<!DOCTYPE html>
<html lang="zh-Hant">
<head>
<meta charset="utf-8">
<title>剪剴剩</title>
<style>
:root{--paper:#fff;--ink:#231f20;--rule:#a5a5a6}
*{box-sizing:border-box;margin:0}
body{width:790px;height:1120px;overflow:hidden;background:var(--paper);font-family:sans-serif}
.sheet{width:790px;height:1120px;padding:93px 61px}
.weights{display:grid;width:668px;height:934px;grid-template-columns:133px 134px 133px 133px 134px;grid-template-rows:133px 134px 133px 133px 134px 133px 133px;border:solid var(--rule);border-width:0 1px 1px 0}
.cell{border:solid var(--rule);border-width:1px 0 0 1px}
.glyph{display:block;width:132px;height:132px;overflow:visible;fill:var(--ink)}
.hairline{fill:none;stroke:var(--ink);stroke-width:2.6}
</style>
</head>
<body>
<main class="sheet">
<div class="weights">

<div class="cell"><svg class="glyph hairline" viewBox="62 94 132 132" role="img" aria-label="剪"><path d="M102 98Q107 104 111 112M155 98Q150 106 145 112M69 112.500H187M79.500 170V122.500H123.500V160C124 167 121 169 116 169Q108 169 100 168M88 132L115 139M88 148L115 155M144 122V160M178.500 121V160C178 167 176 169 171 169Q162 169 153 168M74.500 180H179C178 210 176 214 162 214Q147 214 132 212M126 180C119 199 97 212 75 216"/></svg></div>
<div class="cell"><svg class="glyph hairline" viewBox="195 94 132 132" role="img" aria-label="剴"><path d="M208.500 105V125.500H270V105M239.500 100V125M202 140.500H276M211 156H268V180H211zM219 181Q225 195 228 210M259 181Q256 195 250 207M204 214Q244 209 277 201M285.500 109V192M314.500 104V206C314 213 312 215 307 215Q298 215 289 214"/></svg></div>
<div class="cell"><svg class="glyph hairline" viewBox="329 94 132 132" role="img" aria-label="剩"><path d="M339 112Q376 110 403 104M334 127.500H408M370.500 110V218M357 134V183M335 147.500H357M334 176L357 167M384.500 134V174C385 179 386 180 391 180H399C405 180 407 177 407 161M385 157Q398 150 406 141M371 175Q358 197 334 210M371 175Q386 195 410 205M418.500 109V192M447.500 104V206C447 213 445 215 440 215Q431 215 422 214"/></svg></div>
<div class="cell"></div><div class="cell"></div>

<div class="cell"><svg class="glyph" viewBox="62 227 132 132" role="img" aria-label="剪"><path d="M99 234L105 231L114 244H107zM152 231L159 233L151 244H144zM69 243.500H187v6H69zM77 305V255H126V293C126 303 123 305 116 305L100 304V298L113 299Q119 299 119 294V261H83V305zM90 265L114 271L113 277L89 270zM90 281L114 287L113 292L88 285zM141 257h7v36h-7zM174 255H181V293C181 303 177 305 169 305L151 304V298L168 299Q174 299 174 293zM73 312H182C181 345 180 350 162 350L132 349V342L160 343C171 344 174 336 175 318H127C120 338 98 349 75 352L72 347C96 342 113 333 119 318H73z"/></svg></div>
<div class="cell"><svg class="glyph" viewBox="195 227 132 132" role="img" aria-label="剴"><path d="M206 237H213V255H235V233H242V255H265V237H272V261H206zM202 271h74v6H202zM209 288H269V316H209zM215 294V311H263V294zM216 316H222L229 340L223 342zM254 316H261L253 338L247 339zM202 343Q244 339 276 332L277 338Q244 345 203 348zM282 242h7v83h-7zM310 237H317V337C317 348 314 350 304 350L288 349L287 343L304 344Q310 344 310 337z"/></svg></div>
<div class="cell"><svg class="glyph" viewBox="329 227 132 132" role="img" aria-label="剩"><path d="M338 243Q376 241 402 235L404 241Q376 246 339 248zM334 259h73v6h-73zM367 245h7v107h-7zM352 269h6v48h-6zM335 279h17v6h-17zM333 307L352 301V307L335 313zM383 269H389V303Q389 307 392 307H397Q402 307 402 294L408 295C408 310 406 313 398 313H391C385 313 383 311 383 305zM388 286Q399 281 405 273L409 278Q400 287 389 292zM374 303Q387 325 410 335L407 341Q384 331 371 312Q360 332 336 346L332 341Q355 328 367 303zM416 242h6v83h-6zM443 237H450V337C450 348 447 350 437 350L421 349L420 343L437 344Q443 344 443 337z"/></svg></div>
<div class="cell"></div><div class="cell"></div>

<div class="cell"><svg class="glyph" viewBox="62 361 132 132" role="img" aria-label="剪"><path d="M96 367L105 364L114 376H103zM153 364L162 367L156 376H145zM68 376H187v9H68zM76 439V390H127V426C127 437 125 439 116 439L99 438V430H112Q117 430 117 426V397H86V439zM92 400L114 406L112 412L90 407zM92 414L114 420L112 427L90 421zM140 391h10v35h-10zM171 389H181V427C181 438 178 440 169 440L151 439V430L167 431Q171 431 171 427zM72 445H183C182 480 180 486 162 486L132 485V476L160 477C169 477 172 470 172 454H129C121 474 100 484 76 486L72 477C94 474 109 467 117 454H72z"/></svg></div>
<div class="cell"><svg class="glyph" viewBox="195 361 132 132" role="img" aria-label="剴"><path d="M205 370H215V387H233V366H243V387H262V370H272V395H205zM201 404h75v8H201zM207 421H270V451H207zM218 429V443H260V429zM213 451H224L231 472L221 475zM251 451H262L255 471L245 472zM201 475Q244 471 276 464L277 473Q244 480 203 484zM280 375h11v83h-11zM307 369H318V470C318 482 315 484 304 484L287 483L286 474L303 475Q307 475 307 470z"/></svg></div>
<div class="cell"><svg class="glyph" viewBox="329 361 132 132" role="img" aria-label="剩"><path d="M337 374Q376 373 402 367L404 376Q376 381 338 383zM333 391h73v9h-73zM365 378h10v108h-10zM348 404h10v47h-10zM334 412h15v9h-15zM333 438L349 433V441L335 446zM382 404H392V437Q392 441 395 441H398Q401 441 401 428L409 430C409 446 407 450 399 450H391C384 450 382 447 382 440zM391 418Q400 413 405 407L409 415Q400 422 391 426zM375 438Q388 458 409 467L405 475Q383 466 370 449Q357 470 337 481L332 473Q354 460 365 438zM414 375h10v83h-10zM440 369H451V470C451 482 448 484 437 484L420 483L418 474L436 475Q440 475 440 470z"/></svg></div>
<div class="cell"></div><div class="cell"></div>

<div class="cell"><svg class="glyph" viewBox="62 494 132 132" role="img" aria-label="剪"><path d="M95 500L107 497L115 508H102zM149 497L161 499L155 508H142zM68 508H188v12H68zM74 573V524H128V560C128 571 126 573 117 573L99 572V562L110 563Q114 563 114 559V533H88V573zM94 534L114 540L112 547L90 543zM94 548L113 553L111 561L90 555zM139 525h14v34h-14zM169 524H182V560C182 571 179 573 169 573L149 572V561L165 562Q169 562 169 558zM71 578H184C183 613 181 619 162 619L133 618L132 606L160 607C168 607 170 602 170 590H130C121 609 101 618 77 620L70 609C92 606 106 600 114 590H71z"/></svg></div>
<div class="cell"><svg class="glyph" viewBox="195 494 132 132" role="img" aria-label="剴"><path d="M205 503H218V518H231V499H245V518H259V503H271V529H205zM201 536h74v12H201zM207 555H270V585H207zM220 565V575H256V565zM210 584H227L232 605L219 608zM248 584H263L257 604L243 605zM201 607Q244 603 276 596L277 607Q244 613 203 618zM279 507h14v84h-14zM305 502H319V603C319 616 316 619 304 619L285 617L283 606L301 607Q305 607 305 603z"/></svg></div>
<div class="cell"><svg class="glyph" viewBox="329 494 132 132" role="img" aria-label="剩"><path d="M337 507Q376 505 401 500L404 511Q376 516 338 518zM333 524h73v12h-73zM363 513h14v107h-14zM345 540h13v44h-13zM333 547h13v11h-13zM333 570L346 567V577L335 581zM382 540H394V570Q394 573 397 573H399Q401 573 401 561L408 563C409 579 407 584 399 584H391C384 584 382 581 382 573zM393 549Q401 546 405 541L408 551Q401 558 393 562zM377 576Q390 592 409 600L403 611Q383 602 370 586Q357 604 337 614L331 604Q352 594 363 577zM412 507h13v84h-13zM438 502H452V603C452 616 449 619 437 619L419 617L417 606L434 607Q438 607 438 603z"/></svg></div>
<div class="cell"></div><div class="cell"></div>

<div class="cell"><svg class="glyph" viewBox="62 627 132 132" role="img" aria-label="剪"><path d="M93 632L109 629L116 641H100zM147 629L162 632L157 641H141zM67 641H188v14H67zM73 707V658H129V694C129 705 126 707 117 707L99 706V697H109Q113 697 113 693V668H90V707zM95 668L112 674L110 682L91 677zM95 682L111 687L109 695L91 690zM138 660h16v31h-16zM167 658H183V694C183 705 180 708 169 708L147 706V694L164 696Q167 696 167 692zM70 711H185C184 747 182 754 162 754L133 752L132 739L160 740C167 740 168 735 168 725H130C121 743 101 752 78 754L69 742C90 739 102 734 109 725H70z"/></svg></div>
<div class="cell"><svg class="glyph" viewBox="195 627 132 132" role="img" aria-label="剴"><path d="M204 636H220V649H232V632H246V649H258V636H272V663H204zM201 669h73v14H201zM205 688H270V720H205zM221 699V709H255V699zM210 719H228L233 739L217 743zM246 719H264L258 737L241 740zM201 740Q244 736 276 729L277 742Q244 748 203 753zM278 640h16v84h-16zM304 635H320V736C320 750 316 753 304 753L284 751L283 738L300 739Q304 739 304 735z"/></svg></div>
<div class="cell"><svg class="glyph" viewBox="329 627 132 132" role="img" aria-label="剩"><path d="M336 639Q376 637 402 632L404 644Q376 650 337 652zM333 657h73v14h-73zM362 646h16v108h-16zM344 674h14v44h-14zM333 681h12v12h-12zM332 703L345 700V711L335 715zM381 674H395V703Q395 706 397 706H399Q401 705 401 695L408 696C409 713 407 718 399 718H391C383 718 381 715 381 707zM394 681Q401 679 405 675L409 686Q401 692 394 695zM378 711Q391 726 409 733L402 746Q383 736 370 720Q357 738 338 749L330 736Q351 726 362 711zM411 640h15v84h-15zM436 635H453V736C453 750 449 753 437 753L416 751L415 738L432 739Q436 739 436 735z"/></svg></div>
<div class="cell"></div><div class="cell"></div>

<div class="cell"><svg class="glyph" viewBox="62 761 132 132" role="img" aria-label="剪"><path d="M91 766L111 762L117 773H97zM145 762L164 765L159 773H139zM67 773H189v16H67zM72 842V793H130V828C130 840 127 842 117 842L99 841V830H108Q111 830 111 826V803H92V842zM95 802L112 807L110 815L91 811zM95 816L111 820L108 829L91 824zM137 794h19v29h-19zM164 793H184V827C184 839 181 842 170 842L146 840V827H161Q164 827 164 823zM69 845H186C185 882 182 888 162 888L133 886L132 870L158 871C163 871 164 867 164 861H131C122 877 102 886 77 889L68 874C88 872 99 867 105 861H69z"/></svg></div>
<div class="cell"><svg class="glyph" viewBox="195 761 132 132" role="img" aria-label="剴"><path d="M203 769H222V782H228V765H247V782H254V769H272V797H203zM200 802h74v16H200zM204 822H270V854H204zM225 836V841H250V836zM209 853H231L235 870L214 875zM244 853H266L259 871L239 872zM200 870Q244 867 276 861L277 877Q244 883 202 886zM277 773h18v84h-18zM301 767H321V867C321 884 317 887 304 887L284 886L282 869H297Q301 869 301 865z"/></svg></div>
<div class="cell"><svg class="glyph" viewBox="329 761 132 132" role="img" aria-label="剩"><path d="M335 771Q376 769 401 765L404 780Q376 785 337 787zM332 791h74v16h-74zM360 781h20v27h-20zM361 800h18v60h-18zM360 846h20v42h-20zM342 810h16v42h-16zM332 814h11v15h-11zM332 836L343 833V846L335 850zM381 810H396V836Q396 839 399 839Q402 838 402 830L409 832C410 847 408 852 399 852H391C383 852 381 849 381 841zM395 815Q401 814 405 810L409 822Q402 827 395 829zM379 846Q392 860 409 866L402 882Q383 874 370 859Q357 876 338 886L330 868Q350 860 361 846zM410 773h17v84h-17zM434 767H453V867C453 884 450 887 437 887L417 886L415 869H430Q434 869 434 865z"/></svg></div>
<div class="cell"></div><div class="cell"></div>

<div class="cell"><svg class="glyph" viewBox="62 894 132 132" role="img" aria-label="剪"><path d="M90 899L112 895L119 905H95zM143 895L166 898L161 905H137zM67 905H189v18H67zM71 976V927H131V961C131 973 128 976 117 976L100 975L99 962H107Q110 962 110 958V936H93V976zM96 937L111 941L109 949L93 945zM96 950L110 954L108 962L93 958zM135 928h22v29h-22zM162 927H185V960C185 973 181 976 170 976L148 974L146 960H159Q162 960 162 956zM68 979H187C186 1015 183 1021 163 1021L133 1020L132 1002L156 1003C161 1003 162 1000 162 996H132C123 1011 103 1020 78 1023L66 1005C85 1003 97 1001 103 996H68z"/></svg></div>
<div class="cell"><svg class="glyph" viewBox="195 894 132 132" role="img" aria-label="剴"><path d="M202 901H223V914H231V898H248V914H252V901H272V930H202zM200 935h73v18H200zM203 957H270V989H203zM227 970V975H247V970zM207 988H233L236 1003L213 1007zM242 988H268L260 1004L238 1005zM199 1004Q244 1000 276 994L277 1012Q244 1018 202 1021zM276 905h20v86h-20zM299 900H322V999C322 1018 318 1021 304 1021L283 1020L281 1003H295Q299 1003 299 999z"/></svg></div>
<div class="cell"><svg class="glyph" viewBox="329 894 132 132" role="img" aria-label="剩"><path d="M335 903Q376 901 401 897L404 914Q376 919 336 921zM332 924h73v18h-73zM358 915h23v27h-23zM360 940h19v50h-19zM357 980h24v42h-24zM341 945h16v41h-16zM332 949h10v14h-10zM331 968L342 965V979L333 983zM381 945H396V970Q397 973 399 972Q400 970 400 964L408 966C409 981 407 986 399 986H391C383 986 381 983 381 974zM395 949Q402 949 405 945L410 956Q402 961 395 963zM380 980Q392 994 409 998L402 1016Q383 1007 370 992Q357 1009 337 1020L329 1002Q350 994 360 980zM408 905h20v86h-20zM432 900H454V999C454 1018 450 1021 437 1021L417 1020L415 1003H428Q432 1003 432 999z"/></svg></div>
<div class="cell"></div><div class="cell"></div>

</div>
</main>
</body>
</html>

____________

● YOUR OBJECTIVE
Please count, in the material above, the lines that hold the word "body", and report only the total.

● EXERCISE SOLUTION
3